**TRY IT**
Report all lines of the data below that hold the word "html".

START PROVIDED DATA

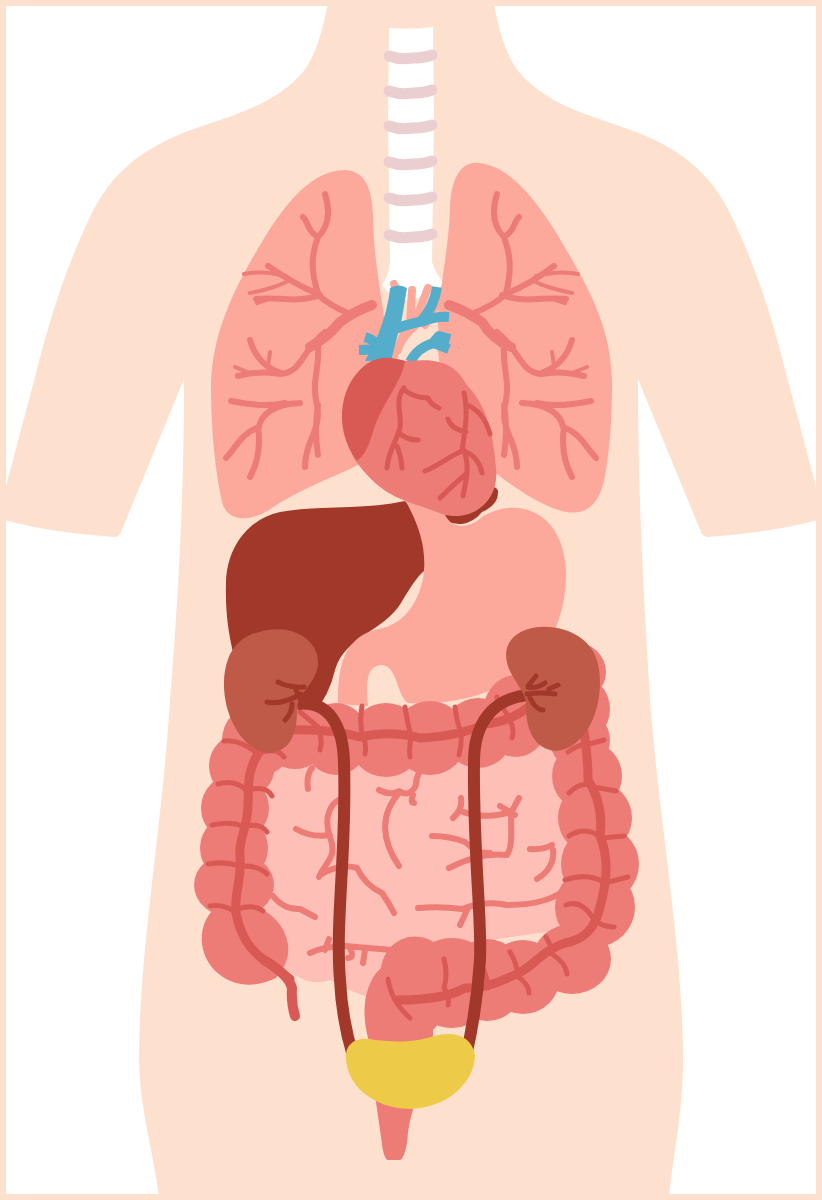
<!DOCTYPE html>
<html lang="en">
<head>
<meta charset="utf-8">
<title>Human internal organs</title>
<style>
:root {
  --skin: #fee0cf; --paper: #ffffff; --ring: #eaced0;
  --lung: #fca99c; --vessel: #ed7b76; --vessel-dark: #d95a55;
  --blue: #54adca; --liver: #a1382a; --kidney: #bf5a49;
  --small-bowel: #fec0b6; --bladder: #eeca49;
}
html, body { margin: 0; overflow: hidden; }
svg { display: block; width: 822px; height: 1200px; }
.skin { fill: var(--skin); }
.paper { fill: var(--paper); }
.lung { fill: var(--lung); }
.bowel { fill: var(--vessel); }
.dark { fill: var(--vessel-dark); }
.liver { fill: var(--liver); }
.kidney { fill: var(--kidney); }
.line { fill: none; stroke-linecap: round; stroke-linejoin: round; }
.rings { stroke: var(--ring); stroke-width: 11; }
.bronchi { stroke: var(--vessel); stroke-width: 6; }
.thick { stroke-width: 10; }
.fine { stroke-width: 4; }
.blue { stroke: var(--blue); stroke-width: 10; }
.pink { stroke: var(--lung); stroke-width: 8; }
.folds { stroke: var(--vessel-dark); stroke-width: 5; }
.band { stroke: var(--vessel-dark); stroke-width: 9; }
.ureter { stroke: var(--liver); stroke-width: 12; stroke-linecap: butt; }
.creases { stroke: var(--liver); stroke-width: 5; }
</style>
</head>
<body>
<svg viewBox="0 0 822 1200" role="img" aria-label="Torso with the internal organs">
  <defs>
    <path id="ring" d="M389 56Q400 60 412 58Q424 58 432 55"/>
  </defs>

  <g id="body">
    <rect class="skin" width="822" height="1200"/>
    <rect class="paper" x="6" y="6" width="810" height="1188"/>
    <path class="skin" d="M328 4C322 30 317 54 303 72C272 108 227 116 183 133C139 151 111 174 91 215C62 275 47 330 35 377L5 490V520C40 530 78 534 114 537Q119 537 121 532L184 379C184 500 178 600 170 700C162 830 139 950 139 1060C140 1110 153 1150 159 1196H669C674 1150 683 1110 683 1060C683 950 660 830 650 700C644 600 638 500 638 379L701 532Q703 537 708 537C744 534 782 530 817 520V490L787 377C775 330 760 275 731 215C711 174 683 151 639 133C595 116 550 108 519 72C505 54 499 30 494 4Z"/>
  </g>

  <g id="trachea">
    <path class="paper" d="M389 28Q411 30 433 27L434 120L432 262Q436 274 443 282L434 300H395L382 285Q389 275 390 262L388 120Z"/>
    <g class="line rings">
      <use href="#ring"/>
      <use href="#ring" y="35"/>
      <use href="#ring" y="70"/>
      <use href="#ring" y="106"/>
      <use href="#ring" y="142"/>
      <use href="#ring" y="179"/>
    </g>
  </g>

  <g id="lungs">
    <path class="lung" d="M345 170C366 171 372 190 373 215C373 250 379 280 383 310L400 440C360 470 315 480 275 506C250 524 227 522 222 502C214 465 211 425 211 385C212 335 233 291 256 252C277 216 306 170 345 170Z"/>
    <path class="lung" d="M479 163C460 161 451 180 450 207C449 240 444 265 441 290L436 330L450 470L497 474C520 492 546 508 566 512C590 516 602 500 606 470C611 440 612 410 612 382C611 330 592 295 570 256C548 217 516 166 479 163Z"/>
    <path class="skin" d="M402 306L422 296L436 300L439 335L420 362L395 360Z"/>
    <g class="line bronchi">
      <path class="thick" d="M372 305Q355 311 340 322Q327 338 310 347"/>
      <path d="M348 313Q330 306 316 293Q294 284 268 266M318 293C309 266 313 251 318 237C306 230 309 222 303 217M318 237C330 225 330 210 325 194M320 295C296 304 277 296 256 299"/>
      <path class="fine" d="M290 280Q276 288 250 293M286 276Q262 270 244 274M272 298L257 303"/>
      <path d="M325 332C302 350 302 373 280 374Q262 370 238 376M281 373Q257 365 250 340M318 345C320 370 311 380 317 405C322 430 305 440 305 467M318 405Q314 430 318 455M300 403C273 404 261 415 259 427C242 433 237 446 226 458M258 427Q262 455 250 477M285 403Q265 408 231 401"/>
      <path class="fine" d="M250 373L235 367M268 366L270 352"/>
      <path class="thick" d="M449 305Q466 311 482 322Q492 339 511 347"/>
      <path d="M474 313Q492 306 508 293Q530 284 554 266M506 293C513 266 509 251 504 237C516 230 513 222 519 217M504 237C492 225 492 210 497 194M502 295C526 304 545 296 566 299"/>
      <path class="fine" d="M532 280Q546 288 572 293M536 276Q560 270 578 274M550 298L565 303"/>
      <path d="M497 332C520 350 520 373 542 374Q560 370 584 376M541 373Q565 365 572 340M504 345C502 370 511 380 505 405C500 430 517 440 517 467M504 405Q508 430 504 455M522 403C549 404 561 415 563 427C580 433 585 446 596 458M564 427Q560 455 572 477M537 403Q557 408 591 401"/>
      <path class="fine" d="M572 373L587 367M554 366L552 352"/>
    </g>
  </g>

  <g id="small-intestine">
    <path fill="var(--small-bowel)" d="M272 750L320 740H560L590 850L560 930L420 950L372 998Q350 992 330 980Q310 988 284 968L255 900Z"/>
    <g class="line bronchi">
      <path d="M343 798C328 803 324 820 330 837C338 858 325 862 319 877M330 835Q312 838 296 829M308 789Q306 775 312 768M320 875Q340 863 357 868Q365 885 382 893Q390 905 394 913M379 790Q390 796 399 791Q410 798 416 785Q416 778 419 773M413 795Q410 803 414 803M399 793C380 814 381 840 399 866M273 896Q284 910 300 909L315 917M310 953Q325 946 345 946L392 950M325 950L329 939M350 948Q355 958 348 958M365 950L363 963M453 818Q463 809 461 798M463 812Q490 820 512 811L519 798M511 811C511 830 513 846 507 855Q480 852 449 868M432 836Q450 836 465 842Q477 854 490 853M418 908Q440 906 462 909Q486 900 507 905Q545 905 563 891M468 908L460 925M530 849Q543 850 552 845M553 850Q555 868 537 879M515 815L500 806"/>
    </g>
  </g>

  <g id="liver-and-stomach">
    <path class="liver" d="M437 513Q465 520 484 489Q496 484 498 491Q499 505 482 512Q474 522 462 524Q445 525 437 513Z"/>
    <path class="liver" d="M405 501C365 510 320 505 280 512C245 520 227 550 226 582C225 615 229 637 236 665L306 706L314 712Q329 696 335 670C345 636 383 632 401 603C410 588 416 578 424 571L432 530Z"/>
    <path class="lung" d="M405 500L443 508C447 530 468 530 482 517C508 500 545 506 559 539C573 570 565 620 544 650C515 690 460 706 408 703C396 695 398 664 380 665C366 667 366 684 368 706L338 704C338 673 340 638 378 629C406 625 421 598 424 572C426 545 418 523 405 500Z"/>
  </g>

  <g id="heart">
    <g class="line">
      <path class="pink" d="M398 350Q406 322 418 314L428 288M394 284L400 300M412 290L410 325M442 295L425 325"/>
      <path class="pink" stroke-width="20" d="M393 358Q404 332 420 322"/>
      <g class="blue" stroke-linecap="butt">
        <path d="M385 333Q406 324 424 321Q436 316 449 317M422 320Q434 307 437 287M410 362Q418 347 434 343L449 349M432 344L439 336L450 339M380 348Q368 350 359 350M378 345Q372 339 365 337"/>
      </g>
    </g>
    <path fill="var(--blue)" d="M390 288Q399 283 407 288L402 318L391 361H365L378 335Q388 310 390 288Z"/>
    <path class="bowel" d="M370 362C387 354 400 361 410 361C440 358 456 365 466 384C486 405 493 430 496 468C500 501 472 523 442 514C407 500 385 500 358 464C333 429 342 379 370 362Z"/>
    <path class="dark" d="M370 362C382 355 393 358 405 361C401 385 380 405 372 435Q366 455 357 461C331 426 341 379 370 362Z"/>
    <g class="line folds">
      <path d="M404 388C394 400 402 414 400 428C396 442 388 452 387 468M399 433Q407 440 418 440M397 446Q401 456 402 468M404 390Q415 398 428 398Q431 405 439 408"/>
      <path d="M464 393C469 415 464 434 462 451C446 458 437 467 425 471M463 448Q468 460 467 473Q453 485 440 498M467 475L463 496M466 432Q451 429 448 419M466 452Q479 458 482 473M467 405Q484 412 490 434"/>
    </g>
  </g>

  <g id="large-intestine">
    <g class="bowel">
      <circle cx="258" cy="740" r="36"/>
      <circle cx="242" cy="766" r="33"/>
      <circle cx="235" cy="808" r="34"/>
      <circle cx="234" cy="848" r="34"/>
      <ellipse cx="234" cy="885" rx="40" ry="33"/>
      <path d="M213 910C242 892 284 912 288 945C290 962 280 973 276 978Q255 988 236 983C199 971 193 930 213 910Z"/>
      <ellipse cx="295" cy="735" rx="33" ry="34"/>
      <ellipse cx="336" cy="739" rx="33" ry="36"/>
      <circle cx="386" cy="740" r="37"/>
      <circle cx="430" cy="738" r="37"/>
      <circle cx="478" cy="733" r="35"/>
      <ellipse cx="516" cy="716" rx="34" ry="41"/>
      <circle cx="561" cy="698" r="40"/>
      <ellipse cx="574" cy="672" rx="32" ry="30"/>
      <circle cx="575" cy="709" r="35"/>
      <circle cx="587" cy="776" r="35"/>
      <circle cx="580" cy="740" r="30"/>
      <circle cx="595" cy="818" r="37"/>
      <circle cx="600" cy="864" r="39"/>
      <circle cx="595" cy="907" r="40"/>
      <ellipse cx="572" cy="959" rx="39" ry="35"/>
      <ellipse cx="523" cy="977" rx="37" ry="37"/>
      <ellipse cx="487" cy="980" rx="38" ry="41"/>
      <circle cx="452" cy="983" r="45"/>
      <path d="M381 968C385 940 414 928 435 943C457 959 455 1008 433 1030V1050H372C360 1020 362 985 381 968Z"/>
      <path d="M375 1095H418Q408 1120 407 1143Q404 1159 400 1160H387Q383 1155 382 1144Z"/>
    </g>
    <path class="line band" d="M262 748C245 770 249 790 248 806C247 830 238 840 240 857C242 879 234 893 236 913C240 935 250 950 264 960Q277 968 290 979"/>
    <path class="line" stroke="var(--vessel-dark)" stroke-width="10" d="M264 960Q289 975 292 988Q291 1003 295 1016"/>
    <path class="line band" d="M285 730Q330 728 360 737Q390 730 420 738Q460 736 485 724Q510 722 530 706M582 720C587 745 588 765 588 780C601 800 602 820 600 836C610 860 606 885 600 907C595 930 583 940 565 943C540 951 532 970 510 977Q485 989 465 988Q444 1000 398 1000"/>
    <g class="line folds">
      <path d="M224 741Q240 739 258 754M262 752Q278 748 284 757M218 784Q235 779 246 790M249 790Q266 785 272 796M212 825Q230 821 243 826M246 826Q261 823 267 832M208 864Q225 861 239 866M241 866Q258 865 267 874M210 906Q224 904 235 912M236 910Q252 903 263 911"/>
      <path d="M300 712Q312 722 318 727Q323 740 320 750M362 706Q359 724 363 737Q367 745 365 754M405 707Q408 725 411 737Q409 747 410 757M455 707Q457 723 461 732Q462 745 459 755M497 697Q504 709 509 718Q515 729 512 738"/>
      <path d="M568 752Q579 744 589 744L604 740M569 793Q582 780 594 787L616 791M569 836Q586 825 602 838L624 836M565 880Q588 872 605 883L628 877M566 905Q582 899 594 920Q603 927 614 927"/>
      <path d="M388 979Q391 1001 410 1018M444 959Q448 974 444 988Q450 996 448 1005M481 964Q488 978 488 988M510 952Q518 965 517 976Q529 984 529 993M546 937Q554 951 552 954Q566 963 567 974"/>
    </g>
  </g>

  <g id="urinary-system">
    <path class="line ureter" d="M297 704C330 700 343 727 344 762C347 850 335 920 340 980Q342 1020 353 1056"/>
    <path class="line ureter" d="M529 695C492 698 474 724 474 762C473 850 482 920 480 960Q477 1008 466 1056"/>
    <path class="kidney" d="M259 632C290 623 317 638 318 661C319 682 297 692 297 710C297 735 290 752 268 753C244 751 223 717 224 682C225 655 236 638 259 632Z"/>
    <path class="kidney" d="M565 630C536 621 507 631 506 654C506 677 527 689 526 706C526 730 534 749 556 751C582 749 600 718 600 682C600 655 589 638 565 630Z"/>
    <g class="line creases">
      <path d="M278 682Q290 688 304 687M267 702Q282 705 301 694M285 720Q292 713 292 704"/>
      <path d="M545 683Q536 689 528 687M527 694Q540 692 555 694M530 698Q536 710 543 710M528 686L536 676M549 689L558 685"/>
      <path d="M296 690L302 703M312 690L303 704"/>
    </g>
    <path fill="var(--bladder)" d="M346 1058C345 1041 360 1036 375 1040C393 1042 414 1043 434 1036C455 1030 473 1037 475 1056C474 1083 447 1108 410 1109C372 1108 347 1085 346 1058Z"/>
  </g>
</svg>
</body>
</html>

END PROVIDED DATA

**EXERCISE RESULT**
<!DOCTYPE html>
<html lang="en">
html, body { margin: 0; overflow: hidden; }
</html>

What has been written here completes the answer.